(Supplied material Opens)

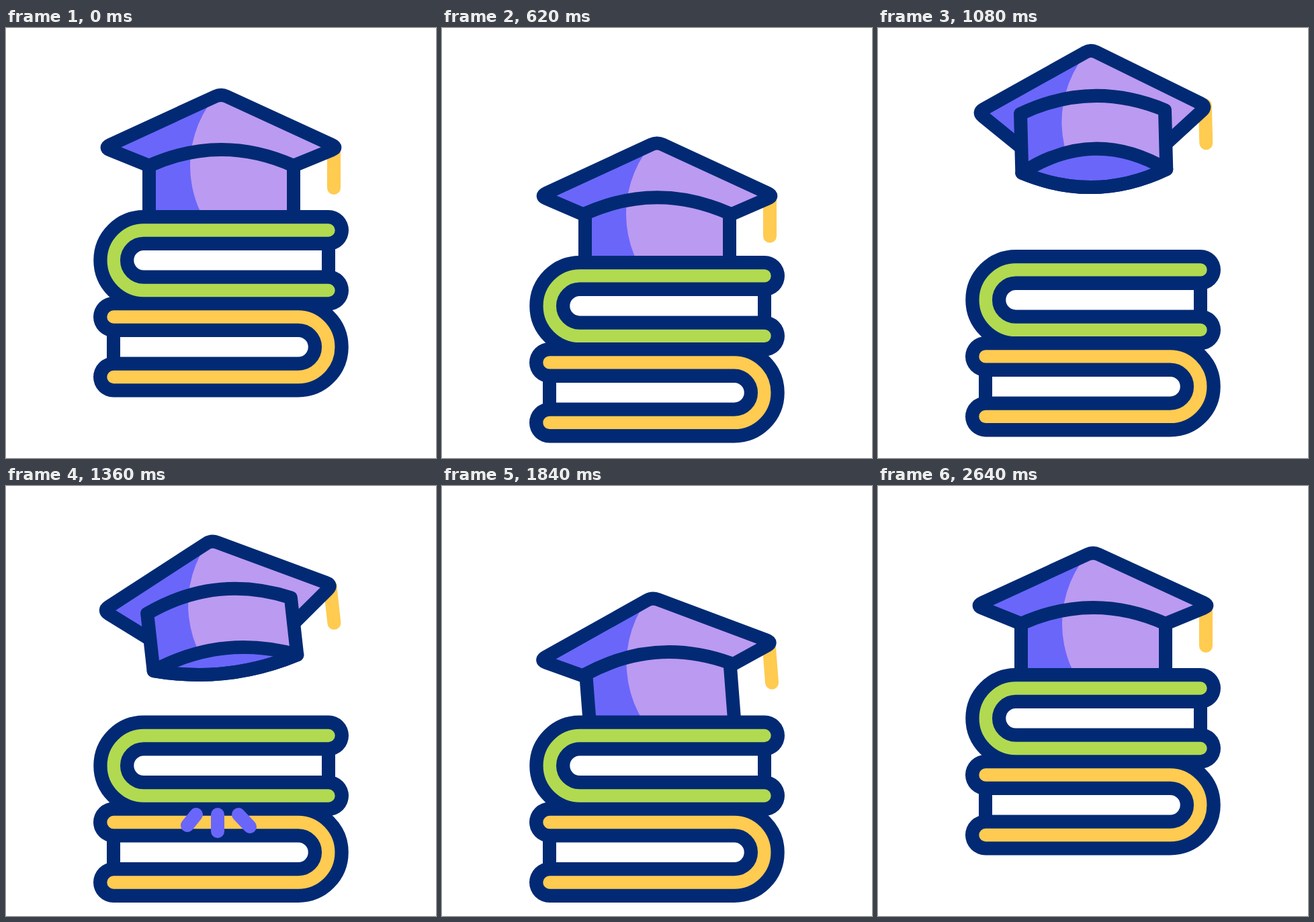
Recreate the animation shown at these times as an HTML page. Size 640x640 px, loop 2800 ms.

```html
<!DOCTYPE html>
<html lang="en">
<head>
<meta charset="utf-8">
<title>Books and cap</title>
<style>
  html, body { margin: 0; width: 100%; height: 100%; overflow: hidden; background: #fff; }
  svg { display: block; width: 100vw; height: 100vh; }
  .ink { stroke: #022a74; stroke-width: 20; }
  .cover { stroke: #022a74; stroke-width: 60; }
  .green { stroke: #b1da51; stroke-width: 19.4; }
  .gold { stroke: #ffcb50; stroke-width: 19.4; }
  .violet { fill: #6a66fa; }
  .lilac { fill: #bb9af1; }
</style>
</head>
<body>
<svg viewBox="0 0 640 640" fill="none" stroke-linecap="round" stroke-linejoin="round">
  <defs>
    <path id="board"/>
    <path id="body"/>
    <path id="mouth"/>
    <path id="top" d="M480 301H205a44.75 44.75 0 0 0 0 89.5H480"/>
    <path id="low" d="M160 430H435a44.75 44.75 0 0 1 0 89.5H160"/>
    <clipPath id="inBoard"><use href="#board"/></clipPath>
    <clipPath id="inBody"><use href="#body"/></clipPath>
  </defs>
  <g id="cap">
    <path d="M488 182V238" stroke="#ffcb50" stroke-width="20"/>
    <use href="#board" class="violet"/>
    <g clip-path="url(#inBoard)"><circle cx="435.5" cy="205" r="161.5" class="lilac"/></g>
    <use href="#board" class="ink"/>
    <use href="#body" class="violet"/>
    <g clip-path="url(#inBody)"><circle cx="435.5" cy="205" r="161.5" class="lilac"/></g>
    <use href="#mouth" class="violet ink"/>
    <use href="#body" class="ink"/>
  </g>
  <g id="books">
    <path d="M480 301V390M160 430V520" class="ink"/>
    <path d="M205 331H470V360.5H205a14.75 14.75 0 0 1 0 -29.5M170 460H435a14.75 14.75 0 0 1 0 29.5H170" fill="#fff"/>
    <use href="#top" class="cover"/>
    <use href="#low" class="cover"/>
    <use href="#top" class="green"/>
    <use href="#low" class="gold"/>
  </g>
  <path id="rays" stroke="#6a66fa" stroke-width="20"/>
</svg>
<script>
const LOOP = 2800, STEP = 20;
const el = id => document.getElementById(id);
const cap = el('cap'), books = el('books'), rays = el('rays');
const board = el('board'), body = el('body'), mouth = el('mouth');

const ease = u => {
  u = Math.min(1, Math.max(0, u));
  return u * u * (3 - 2 * u);
};
const mix = (a, b, k) => a + (b - a) * k;

// Eased value at time t through [time, value] keys
function track(t, keys) {
  let v = keys[0][1];
  for (let i = 1; i < keys.length; i++) {
    const [t0] = keys[i - 1], [t1, v1] = keys[i];
    if (t > t0) v = mix(keys[i - 1][1], v1, ease((t - t0) / (t1 - t0)));
  }
  return v;
}

const bookY = [[0, 0], [600, 70.5], [800, -21.5], [1160, 70.5], [2000, 70.5], [2600, 0]];
const capY = [[0, 0], [600, 76], [800, -75], [880, -75], [2000, 76], [2600, 0]];
const capX = [[1360, 0], [1840, 2.5], [2000, 0]];
const tilt = [[900, 0], [1550, -8], [1700, -8], [2000, 0]];
const lift = [[600, 0], [800, 1], [840, 1], [2000, 0]];
const rayLines = [[283, 489, 270, 505], [315, 489, 315, 514], [346, 489, 363, 507]];

// Closed polygon with corners softened by d pixels
function rounded(points) {
  const n = points.length;
  const toward = ([x, y], [p, q], d) => {
    const k = d / Math.hypot(p - x, q - y);
    return [mix(x, p, k), mix(y, q, k)];
  };
  return points.map(([x, y, d], i) => {
    const a = toward([x, y], points[(i + n - 1) % n], d);
    const b = toward([x, y], points[(i + 1) % n], d);
    return `${i ? 'L' : 'M'}${a}Q${x} ${y} ${b}`;
  }).join('') + 'Z';
}

// m = 0: seen level, m = 1: seen from below
function shapeCap(m) {
  const q = (1 - m) ** 2;
  const side = 178 + 6 * m, front = 238 - 33 * q;
  board.setAttribute('d', rounded([
    [146 + 4 * m, side, 10], [320, 98 - 4.5 * m, 9], [494 - 4 * m, side, 10],
    [428, front, 1], [213, front, 1]
  ]));
  const top = 205 - 20 * m, base = 275 + 23 * q;
  const lower = `M428 ${base}Q320.5 ${base + 54 * m} 213 ${base}`;
  body.setAttribute('d',
    `M213 ${top}Q320.5 ${top - 48} 428 ${top}V${base}` + lower.slice(lower.indexOf('Q')) + 'Z');
  mouth.setAttribute('d', `${lower}Q320.5 ${base - 75 * m} 428 ${base}Z`);
}

function drawRays(t) {
  const head = ease((t - 1200) / 150), tail = ease((t - 1370) / 130);
  rays.setAttribute('d', head > 0 && tail < 1
    ? rayLines.map(([x, y, p, q]) =>
        `M${mix(x, p, tail)} ${mix(y, q, tail)}L${mix(x, p, head)} ${mix(y, q, head)}`).join('')
    : '');
}

function draw(t) {
  shapeCap(track(t, lift));
  cap.setAttribute('transform',
    `translate(${track(t, capX)} ${track(t, capY)}) rotate(${track(t, tilt)} 320.5 225)`);
  books.setAttribute('transform', `translate(0 ${track(t, bookY)})`);
  drawRays(t);
}

function tick() {
  draw(Math.floor((performance.now() % LOOP) / STEP) * STEP);
  requestAnimationFrame(tick);
}
tick();
</script>
</body>
</html>
```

(Supplied material Closes)

▶ **Aim of the task**: Omit the pictures, and quote the material above exactly as given.

▶ **Response to this task**:
Recreate the animation shown at these times as an HTML page. Size 640x640 px, loop 2800 ms.

```html
<!DOCTYPE html>
<html lang="en">
<head>
<meta charset="utf-8">
<title>Books and cap</title>
<style>
  html, body { margin: 0; width: 100%; height: 100%; overflow: hidden; background: #fff; }
  svg { display: block; width: 100vw; height: 100vh; }
  .ink { stroke: #022a74; stroke-width: 20; }
  .cover { stroke: #022a74; stroke-width: 60; }
  .green { stroke: #b1da51; stroke-width: 19.4; }
  .gold { stroke: #ffcb50; stroke-width: 19.4; }
  .violet { fill: #6a66fa; }
  .lilac { fill: #bb9af1; }
</style>
</head>
<body>
<svg viewBox="0 0 640 640" fill="none" stroke-linecap="round" stroke-linejoin="round">
  <defs>
    <path id="board"/>
    <path id="body"/>
    <path id="mouth"/>
    <path id="top" d="M480 301H205a44.75 44.75 0 0 0 0 89.5H480"/>
    <path id="low" d="M160 430H435a44.75 44.75 0 0 1 0 89.5H160"/>
    <clipPath id="inBoard"><use href="#board"/></clipPath>
    <clipPath id="inBody"><use href="#body"/></clipPath>
  </defs>
  <g id="cap">
    <path d="M488 182V238" stroke="#ffcb50" stroke-width="20"/>
    <use href="#board" class="violet"/>
    <g clip-path="url(#inBoard)"><circle cx="435.5" cy="205" r="161.5" class="lilac"/></g>
    <use href="#board" class="ink"/>
    <use href="#body" class="violet"/>
    <g clip-path="url(#inBody)"><circle cx="435.5" cy="205" r="161.5" class="lilac"/></g>
    <use href="#mouth" class="violet ink"/>
    <use href="#body" class="ink"/>
  </g>
  <g id="books">
    <path d="M480 301V390M160 430V520" class="ink"/>
    <path d="M205 331H470V360.5H205a14.75 14.75 0 0 1 0 -29.5M170 460H435a14.75 14.75 0 0 1 0 29.5H170" fill="#fff"/>
    <use href="#top" class="cover"/>
    <use href="#low" class="cover"/>
    <use href="#top" class="green"/>
    <use href="#low" class="gold"/>
  </g>
  <path id="rays" stroke="#6a66fa" stroke-width="20"/>
</svg>
<script>
const LOOP = 2800, STEP = 20;
const el = id => document.getElementById(id);
const cap = el('cap'), books = el('books'), rays = el('rays');
const board = el('board'), body = el('body'), mouth = el('mouth');

const ease = u => {
  u = Math.min(1, Math.max(0, u));
  return u * u * (3 - 2 * u);
};
const mix = (a, b, k) => a + (b - a) * k;

// Eased value at time t through [time, value] keys
function track(t, keys) {
  let v = keys[0][1];
  for (let i = 1; i < keys.length; i++) {
    const [t0] = keys[i - 1], [t1, v1] = keys[i];
    if (t > t0) v = mix(keys[i - 1][1], v1, ease((t - t0) / (t1 - t0)));
  }
  return v;
}

const bookY = [[0, 0], [600, 70.5], [800, -21.5], [1160, 70.5], [2000, 70.5], [2600, 0]];
const capY = [[0, 0], [600, 76], [800, -75], [880, -75], [2000, 76], [2600, 0]];
const capX = [[1360, 0], [1840, 2.5], [2000, 0]];
const tilt = [[900, 0], [1550, -8], [1700, -8], [2000, 0]];
const lift = [[600, 0], [800, 1], [840, 1], [2000, 0]];
const rayLines = [[283, 489, 270, 505], [315, 489, 315, 514], [346, 489, 363, 507]];

// Closed polygon with corners softened by d pixels
function rounded(points) {
  const n = points.length;
  const toward = ([x, y], [p, q], d) => {
    const k = d / Math.hypot(p - x, q - y);
    return [mix(x, p, k), mix(y, q, k)];
  };
  return points.map(([x, y, d], i) => {
    const a = toward([x, y], points[(i + n - 1) % n], d);
    const b = toward([x, y], points[(i + 1) % n], d);
    return `${i ? 'L' : 'M'}${a}Q${x} ${y} ${b}`;
  }).join('') + 'Z';
}

// m = 0: seen level, m = 1: seen from below
function shapeCap(m) {
  const q = (1 - m) ** 2;
  const side = 178 + 6 * m, front = 238 - 33 * q;
  board.setAttribute('d', rounded([
    [146 + 4 * m, side, 10], [320, 98 - 4.5 * m, 9], [494 - 4 * m, side, 10],
    [428, front, 1], [213, front, 1]
  ]));
  const top = 205 - 20 * m, base = 275 + 23 * q;
  const lower = `M428 ${base}Q320.5 ${base + 54 * m} 213 ${base}`;
  body.setAttribute('d',
    `M213 ${top}Q320.5 ${top - 48} 428 ${top}V${base}` + lower.slice(lower.indexOf('Q')) + 'Z');
  mouth.setAttribute('d', `${lower}Q320.5 ${base - 75 * m} 428 ${base}Z`);
}

function drawRays(t) {
  const head = ease((t - 1200) / 150), tail = ease((t - 1370) / 130);
  rays.setAttribute('d', head > 0 && tail < 1
    ? rayLines.map(([x, y, p, q]) =>
        `M${mix(x, p, tail)} ${mix(y, q, tail)}L${mix(x, p, head)} ${mix(y, q, head)}`).join('')
    : '');
}

function draw(t) {
  shapeCap(track(t, lift));
  cap.setAttribute('transform',
    `translate(${track(t, capX)} ${track(t, capY)}) rotate(${track(t, tilt)} 320.5 225)`);
  books.setAttribute('transform', `translate(0 ${track(t, bookY)})`);
  drawRays(t);
}

function tick() {
  draw(Math.floor((performance.now() % LOOP) / STEP) * STEP);
  requestAnimationFrame(tick);
}
tick();
</script>
</body>
</html>
```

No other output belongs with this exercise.